But only five industries are involved in the corn-based ethanol production. They are ACABio, Promaíz, Bio4, Diaser, and Vicentin. These factories were mounted between 2010 and 2014, impulsed by Biofuels Act, sanctioned in 2006 by National Congress. Its annual capacity range between 60,000 and 140,000 cubic metric; the Rosario Board of Trade (BCR as its Spanish acronym) has estimated a total industry capacity around 517,000 cubic meters per year, equivalent to a consumption of 1.3 million metric tons of corn.

According to an analysis by RIA Consultores, during the last three years, this factories showed a growth from 9% to 38%.

Who is who in this playing? ACA Bio is owned by Argentine largest farmers cooperative ACA in partnership with individual cooperatives. The factory is based in Villa Maria city (Córdoba Province) and its production capacity rounds 140,000 M3 a year.

Promaiz is a joint venture between local Aceitera General Deheza (owned by Urquia family) and global trader Bunge. It’s placed at Alejandro Roca city, also in Cordoba Province and its production capacity rounds 135,000 M3 a year. Bio4 was the pioneer of this industry and is owned by 28 farmers from the Rio Cuarto region, also in Cordoba Province. Annually it can to produce 82,000 M3, the same amount that Diaser, a family company based in Mercedes (San Luis Province). Finally, Vicentin is one of the largest agribusiness players in the country, own of port terminals over Parana River, oilseed crushing, feedlots, and biodiesel factories. Placed at Avellaneda (Santa Fe Province) its bioethanol plant has a capacity of 60,000 M3 a year.

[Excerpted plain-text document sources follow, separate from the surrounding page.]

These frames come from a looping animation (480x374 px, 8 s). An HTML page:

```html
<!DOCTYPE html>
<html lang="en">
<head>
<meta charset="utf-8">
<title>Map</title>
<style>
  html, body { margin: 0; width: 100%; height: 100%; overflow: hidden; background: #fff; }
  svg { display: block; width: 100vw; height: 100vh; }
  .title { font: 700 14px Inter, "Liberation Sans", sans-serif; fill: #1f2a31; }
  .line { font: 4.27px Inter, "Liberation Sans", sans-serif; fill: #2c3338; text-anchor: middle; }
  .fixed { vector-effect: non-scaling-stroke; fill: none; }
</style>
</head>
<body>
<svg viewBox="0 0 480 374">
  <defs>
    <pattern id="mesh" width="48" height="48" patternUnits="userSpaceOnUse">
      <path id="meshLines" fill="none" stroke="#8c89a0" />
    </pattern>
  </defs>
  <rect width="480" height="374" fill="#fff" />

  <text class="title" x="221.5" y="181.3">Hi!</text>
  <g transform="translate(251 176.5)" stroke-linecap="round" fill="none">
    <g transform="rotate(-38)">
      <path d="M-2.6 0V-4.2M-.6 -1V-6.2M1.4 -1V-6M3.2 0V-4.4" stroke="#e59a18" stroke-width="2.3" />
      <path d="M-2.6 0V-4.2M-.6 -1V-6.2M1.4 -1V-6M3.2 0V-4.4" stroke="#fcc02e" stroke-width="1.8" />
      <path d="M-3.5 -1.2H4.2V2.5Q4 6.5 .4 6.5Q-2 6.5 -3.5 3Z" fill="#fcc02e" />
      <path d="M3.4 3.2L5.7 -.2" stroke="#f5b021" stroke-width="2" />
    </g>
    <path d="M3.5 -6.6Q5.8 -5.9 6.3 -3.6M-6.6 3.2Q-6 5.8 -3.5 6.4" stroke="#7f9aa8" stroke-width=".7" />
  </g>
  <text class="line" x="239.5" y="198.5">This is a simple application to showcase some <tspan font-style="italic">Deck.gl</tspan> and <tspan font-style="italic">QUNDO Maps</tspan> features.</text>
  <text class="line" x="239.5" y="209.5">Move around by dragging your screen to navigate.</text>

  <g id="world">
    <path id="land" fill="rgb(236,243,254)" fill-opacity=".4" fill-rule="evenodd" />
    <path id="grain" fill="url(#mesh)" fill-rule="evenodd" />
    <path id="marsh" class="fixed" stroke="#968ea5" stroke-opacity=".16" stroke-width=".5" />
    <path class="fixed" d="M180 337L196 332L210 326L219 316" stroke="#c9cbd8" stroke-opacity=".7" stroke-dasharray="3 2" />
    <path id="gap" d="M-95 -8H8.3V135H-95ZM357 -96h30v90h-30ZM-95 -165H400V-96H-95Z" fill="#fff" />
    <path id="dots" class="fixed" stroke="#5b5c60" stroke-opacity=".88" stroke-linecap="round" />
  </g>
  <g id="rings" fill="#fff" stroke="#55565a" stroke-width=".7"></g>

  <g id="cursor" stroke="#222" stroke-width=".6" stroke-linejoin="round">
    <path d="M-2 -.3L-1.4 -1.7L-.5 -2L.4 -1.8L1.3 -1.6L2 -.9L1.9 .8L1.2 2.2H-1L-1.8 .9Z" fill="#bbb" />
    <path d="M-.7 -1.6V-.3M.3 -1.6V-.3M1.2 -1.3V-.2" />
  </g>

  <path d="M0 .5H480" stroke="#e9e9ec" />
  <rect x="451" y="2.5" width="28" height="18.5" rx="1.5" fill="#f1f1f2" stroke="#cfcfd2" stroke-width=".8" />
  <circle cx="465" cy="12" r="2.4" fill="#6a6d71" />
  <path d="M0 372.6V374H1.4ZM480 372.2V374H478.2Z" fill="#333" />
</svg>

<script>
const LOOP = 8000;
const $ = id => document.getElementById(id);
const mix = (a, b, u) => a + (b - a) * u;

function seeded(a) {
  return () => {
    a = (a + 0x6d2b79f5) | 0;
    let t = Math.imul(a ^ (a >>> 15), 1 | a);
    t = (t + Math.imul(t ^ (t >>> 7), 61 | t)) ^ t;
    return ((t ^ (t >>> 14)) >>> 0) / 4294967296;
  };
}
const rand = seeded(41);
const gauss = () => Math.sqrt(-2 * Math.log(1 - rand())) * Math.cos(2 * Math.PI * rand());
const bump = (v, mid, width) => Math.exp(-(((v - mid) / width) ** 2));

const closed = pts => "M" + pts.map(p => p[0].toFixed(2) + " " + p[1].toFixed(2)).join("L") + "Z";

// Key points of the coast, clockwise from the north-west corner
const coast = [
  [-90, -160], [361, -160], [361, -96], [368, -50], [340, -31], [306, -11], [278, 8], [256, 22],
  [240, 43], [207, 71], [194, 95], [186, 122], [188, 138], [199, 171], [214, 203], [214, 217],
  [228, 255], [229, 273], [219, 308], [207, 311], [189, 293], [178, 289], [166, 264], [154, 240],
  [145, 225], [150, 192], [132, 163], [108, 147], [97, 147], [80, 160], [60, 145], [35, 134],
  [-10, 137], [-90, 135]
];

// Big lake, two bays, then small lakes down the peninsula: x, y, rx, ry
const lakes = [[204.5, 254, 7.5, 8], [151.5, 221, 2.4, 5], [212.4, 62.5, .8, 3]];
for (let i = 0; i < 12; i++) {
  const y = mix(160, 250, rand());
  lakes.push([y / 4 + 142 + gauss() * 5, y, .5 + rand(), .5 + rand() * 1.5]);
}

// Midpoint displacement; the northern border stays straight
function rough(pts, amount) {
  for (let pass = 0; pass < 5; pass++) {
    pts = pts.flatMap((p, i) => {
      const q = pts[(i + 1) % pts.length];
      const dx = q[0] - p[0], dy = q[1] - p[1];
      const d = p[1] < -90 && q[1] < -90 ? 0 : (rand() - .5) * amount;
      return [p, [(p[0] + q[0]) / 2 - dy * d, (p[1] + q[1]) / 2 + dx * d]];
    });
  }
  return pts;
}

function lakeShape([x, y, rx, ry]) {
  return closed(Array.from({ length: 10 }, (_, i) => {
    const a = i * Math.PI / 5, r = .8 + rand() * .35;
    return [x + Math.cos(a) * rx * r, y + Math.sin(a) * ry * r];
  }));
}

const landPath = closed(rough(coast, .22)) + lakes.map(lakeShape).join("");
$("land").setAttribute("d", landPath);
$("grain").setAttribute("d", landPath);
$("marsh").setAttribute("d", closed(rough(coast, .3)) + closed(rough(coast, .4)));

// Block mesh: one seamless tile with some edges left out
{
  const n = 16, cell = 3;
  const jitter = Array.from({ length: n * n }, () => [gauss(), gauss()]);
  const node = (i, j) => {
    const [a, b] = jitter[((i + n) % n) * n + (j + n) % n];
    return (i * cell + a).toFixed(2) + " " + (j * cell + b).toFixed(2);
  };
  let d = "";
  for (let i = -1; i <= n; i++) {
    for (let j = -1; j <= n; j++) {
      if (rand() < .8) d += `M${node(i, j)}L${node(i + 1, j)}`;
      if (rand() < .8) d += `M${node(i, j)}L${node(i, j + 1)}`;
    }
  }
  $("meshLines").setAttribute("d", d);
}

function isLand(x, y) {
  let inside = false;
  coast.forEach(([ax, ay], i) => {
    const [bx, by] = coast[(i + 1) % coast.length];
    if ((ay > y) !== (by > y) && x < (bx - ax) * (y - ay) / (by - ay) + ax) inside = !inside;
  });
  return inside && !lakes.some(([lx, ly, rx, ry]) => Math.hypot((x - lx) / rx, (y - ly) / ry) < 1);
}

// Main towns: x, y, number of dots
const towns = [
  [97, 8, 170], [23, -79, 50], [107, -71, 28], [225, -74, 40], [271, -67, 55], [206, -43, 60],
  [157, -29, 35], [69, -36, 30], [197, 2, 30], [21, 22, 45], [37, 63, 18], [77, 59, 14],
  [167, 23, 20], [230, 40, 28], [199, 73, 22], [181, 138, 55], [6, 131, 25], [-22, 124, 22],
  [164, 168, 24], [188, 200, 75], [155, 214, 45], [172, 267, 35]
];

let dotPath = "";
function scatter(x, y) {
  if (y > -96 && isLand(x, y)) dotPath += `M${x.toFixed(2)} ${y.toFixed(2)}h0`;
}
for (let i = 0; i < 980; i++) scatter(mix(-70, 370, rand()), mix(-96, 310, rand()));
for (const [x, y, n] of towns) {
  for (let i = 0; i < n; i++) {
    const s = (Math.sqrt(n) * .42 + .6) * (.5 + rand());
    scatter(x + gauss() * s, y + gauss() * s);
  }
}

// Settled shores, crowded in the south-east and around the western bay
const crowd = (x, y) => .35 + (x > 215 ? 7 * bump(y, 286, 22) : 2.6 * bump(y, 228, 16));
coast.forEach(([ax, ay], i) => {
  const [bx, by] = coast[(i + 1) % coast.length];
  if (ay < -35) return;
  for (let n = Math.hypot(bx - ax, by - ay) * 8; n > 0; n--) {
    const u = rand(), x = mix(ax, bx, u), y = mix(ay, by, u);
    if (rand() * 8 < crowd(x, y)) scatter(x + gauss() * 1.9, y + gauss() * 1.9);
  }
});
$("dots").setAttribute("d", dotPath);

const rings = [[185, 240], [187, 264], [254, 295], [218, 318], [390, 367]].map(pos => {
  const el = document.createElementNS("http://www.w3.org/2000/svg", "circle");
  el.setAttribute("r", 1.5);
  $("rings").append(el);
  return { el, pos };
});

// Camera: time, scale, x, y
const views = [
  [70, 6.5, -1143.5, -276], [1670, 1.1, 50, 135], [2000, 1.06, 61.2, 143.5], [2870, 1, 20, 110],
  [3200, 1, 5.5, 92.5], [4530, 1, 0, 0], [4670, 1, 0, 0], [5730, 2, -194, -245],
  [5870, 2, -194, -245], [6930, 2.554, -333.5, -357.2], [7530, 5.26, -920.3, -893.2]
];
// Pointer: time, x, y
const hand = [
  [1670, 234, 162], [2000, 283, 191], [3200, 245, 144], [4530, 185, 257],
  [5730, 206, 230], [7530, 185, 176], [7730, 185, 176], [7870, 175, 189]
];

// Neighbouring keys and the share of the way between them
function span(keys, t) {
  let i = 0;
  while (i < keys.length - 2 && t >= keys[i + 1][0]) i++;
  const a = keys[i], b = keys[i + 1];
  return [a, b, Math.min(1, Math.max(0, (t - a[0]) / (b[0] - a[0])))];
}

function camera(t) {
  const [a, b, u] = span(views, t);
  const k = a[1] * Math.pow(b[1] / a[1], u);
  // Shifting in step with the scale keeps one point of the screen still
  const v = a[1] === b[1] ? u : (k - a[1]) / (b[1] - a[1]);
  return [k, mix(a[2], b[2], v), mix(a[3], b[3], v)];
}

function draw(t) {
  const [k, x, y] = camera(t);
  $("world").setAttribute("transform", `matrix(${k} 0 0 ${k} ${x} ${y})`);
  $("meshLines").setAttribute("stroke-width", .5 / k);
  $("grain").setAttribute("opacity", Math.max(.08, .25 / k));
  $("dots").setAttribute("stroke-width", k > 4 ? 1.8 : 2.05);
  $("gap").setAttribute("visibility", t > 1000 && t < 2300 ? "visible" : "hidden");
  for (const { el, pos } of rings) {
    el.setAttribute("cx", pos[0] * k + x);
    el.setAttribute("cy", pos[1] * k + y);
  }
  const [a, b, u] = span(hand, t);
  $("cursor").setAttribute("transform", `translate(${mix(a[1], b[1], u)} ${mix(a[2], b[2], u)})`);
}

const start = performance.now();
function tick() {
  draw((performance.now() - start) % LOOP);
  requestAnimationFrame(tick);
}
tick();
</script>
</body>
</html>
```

“Our industry (corn ethanol) is running investment to expand the production capacity as we are seeing that sugar cane industry cannot meet the 50/50 target of ethanol supplying to oil companies”, Manuel Ron, chairman of Bio4, says in dialogue with www.eFarmNewsAr.com.  “In fact, this year it was necessary to import 5,000 M3 from Brazil to meet the demand”, Ron added.

Since 2016, National Government raised the mandatory blend from 10% to 12% and established that half of them were supplied by corn industry and the other half by sugar cane industry. But this year, as we wrote above, corn industry is supplying near 60%.

“Bio4 worked at 110% of its capacity and the other companies also overpassed its capacity; this is the reason why the companies are revamping its facilities to cover the demand in 2019 and 2020”, Ron explains.

But there is no news about projects for mount new corn ethanol plants. “Currently the corn ethanol prices around 0.54 dollar; this is a real competitive price against fossil fuels, but these prices don’t permit to thinking in investments for new plants, only to expand the capacity of the current ones”, Ron opines.

Also, there are rumors that Government is thinking to go out of the mandatory blend scheme to a free market one, where biofuels compete with fossil fuels in the gas station. Otherwise, only to raise the blend to 15% will be the only way to expand this added value industry.